Galloping wild horses, cranes soaring overhead, beavers splashing in rivers and the howl of wolves echoing through the forest: this is a vision that has led to an explosion of interest in the topic of rewilding. George Monbiot arguably brought rewilding into the public sphere through his 2013 book Feral, capitalising on an unspoken yearning in our society to reconnect with nature. An impressionable biology undergraduate at the time, I recall feeling a thrill (yes, I’m a nerd!) as Monbiot set out a radical new vision for conservation. Fast forward to 2019, and rewilding is an integral component of ever-increasing concerns surrounding environmental sustainability; a recent petition calling for the restoration of British nature has, to date, attracted nearly 100,000 signatures.
So, what is rewilding, and how can I respond as a Christian? Is there a richer theological message from rewilding than simply environmental stewardship; a reconciliation between human beings and God’s creation that points us towards the ultimate restoration to come? Continue reading →

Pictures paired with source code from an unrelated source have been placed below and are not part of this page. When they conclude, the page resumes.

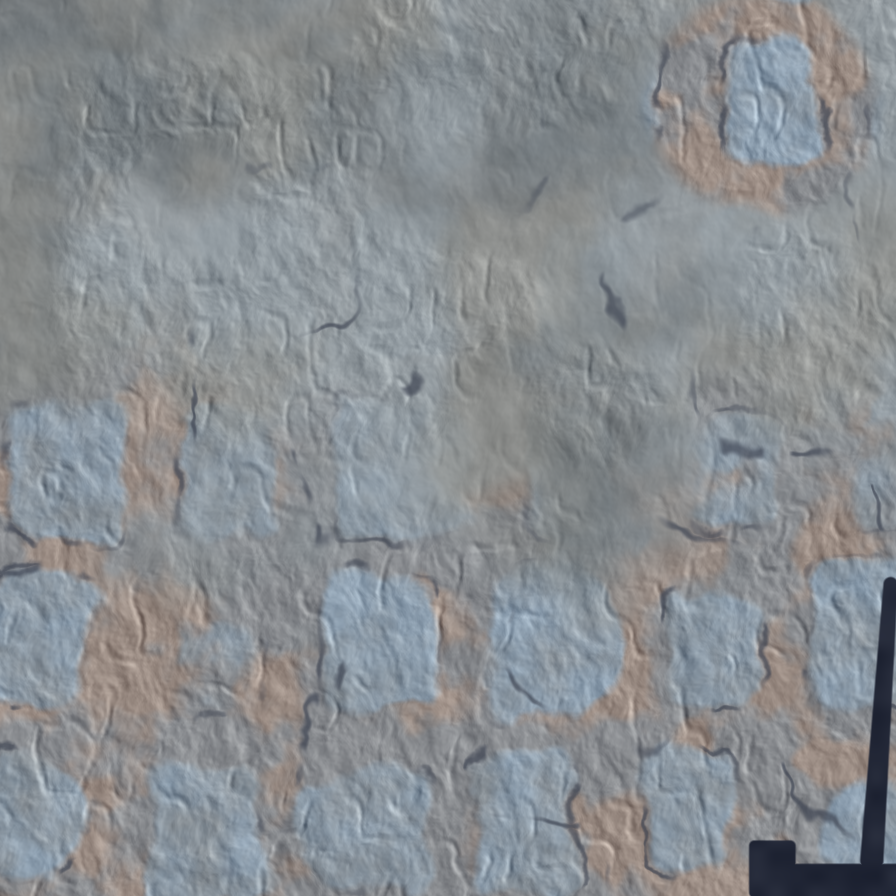
A WebGL 2 fragment shader for this texture:

```glsl
#version 300 es
precision highp float;
// Weathered wall: worn plaster over rows of bluish stones in pink mortar, with a dark post in the corner.

uniform vec2 u_resolution;
out vec4 fragColor;

const vec2 STONE_PITCH = vec2(0.185, 0.2);
const vec2 GRID_ORIGIN = vec2(-0.052, -0.02);
const float ROW_SHIFT = 0.09;
const vec2 LIGHT_DIR = vec2(0.85, 0.53);
const float RELIEF_STEP = 0.0042;
const float RELIEF_GAIN = 0.40;
const float CRACK_WIDTH = 0.0036;
const vec3 PLASTER_DARK = vec3(0.450, 0.475, 0.488);
const vec3 PLASTER_LIGHT = vec3(0.575, 0.608, 0.628);
const vec3 PLASTER_WARM = vec3(0.555, 0.555, 0.535);
const vec3 STONE_GREY = vec3(0.530, 0.560, 0.585);
const vec3 STONE_BLUE = vec3(0.555, 0.625, 0.690);
const vec3 MORTAR_GREY = vec3(0.530, 0.540, 0.555);
const vec3 MORTAR_PINK = vec3(0.605, 0.548, 0.515);
const vec3 CRACK_COLOR = vec3(0.240, 0.265, 0.320);
const vec3 POST_COLOR = vec3(0.125, 0.145, 0.205);

float hash(vec2 p) {
    vec3 q = fract(vec3(p.xyx) * 0.1031);
    q += dot(q, q.yzx + 33.33);
    return fract((q.x + q.y) * q.z);
}

float noise(vec2 p) {
    vec2 i = floor(p), f = fract(p);
    f = f * f * (3.0 - 2.0 * f);
    return mix(mix(hash(i), hash(i + vec2(1, 0)), f.x),
               mix(hash(i + vec2(0, 1)), hash(i + vec2(1, 1)), f.x), f.y);
}

float fbm(vec2 p) {
    float sum = 0.0, amp = 0.533;
    for (int i = 0; i < 4; i++) {
        sum += amp * noise(p);
        p = mat2(1.6, 1.2, -1.2, 1.6) * p + 17.3;
        amp *= 0.5;
    }
    return sum;
}

vec2 wobble(vec2 p) {
    return vec2(fbm(p), fbm(p + 41.0)) - 0.5;
}

// Distance to the mid-level contour of noise, in units of its cells.
float veinDistance(vec2 p) {
    float n = noise(p);
    vec2 slope = (vec2(noise(p + vec2(0.04, 0.0)), noise(p + vec2(0.0, 0.04))) - n) / 0.04;
    return abs(n - 0.5) / (length(slope) + 0.2);
}

float roundBox(vec2 p, vec2 halfSize, float radius) {
    vec2 q = abs(p) - halfSize + radius;
    return length(max(q, 0.0)) + min(max(q.x, q.y), 0.0) - radius;
}

// Signed distance to the stone of this cell, and its random tone.
vec2 stoneField(vec2 p) {
    p += 0.055 * wobble(p * 11.0 + 40.0) + 0.012 * wobble(p * 48.0);
    vec2 g = (p - GRID_ORIGIN) / STONE_PITCH;
    g.x -= ROW_SHIFT * floor(g.y);
    vec2 id = floor(g) + 20.0;
    vec2 local = (fract(g) - 0.5) * STONE_PITCH;
    vec2 jitter = 0.018 * (vec2(hash(id), hash(id + 5.7)) - 0.5);
    vec2 halfSize = mix(vec2(0.048, 0.060), vec2(0.074, 0.084), vec2(hash(id + 9.1), hash(id + 3.3)));
    float radius = mix(0.012, 0.045, hash(id + 13.9));
    return vec2(roundBox(local - jitter, halfSize, radius), hash(id + 27.5));
}

// Plaster hides the upper stones, except in one bare spot.
float plasterCover(vec2 p) {
    float bare = 0.75 * smoothstep(0.19, 0.07, length(p - vec2(0.85, 0.90)));
    float level = p.y - bare + 0.6 * (fbm(p * 6.0 + 8.0) - 0.5);
    return smoothstep(0.32, 0.56, level);
}

float surfaceHeight(vec2 p, float cover) {
    float stone = smoothstep(0.007, -0.007, stoneField(p).x) * (1.0 - cover);
    vec2 bent = p + 0.02 * wobble(p * 20.0 + 5.0);
    float grain = fbm(bent * mat2(64.0, 20.0, -12.0, 40.0));
    float lumps = fbm(p * 26.0 + 90.0);
    float crease = smoothstep(0.16, 0.0, veinDistance(bent * vec2(36.0, 24.0) + 11.0));
    crease *= smoothstep(0.42, 0.68, noise(p * 30.0 + 19.0));
    float patches = smoothstep(0.35, 0.7, noise(p * 9.0 + 31.0) + 0.25 * p.x - 0.1);
    float roughness = mix(1.0, mix(0.28, 0.85, patches), cover);
    return 0.22 * stone + roughness * (1.0 * grain + 0.5 * lumps - 0.32 * crease);
}

// Short, broken cracks through the wall and along the stone rims.
float crackMask(vec2 p, float stoneDist, float cover) {
    vec2 warped = p + 0.05 * wobble(p * 15.0);
    float vein = veinDistance(warped * vec2(11.0, 7.0) + 3.0) / 9.0;
    float gaps = smoothstep(0.32, 0.55, noise(p * 38.0 + 77.0));
    float veinPart = smoothstep(0.50, 0.68, noise(p * 9.0 + 61.0)) * smoothstep(1.0, 0.6, p.y);
    float rimPart = smoothstep(0.46, 0.70, noise(p * 15.0 + 23.0)) * (1.0 - cover);
    float width = CRACK_WIDTH * (0.6 + 0.9 * noise(p * 24.0 + 13.0));
    float veins = smoothstep(width, 0.0004, vein) * veinPart;
    float rims = smoothstep(width * 1.4, 0.0006, abs(stoneDist - 0.005)) * rimPart;
    return max(veins, rims) * gaps;
}

float postDistance(vec2 p) {
    vec2 foot = vec2(0.973, 0.04), axis = vec2(0.021, 0.308);
    float t = clamp(dot(p - foot, axis) / dot(axis, axis), 0.0, 1.0);
    float rod = length(p - foot - t * axis) - mix(0.013, 0.008, t);
    float base = roundBox(p - vec2(0.945, 0.012), vec2(0.08, 0.024), 0.008);
    float clampBlock = roundBox(p - vec2(0.862, 0.030), vec2(0.026, 0.032), 0.006);
    return min(rod, min(base, clampBlock));
}

void main() {
    float unit = min(u_resolution.x, u_resolution.y);
    vec2 p = gl_FragCoord.xy / unit;
    float cover = plasterCover(p);
    vec2 stone = stoneField(p);

    // Base colours of plaster, mortar and stone
    float stain = smoothstep(0.65, 1.0, p.y) * smoothstep(0.75, 0.0, p.x);
    vec3 plaster = mix(PLASTER_DARK, PLASTER_LIGHT, smoothstep(0.22, 0.62, fbm(p * 4.5 + 12.0) - 0.16 * stain));
    plaster = mix(plaster, PLASTER_WARM, 0.6 * smoothstep(0.45, 0.7, fbm(p * 7.0 + 55.0)));
    vec3 mortar = mix(MORTAR_GREY, MORTAR_PINK, smoothstep(0.42, 0.62, fbm(p * 13.0 + 33.0)));
    float blueness = 0.2 + 0.6 * stone.y + 1.6 * (fbm(p * 26.0 + 7.0) - 0.5);
    vec3 stoneColor = mix(STONE_GREY, STONE_BLUE, clamp(blueness, 0.0, 1.0));
    float shown = smoothstep(0.007, -0.007, stone.x) * smoothstep(0.1, 0.35, stone.y + fbm(p * 14.0) - 0.4);
    vec3 color = mix(mix(mortar, stoneColor, shown), plaster, cover * 0.93);

    // Raking light and cracks
    float slope = surfaceHeight(p, cover) - surfaceHeight(p + LIGHT_DIR * RELIEF_STEP, cover);
    color += RELIEF_GAIN * slope * vec3(1.0, 1.0, 0.96);
    color += 0.09 * (fbm(p * 40.0 + 80.0) - 0.5);
    color = mix(color, CRACK_COLOR, 0.68 * crackMask(p, stone.x, cover));

    // Dark post
    vec3 postColor = POST_COLOR + 0.06 * (noise(p * 45.0) - 0.4);
    color = mix(color, postColor, smoothstep(1.0, -1.0, postDistance(p) / max(1.0 / unit, 0.0015)));
    fragColor = vec4(clamp(color, 0.0, 1.0), 1.0);
}
```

Sheldon, the main character in the US sitcom The Big Bang Theory, is funny because he’s an extreme version of the stereotypical physicist. He’s ultra-geeky, as demonstrated by his approach to a popular game: “Scissors cuts paper, paper covers rock, rock crushes lizard, lizard poisons Spock, Spock smashes scissors, scissors decapitate lizard, lizard eats paper, paper disproves Spock, Spock vaporizes rock, and as it always has, Continue reading →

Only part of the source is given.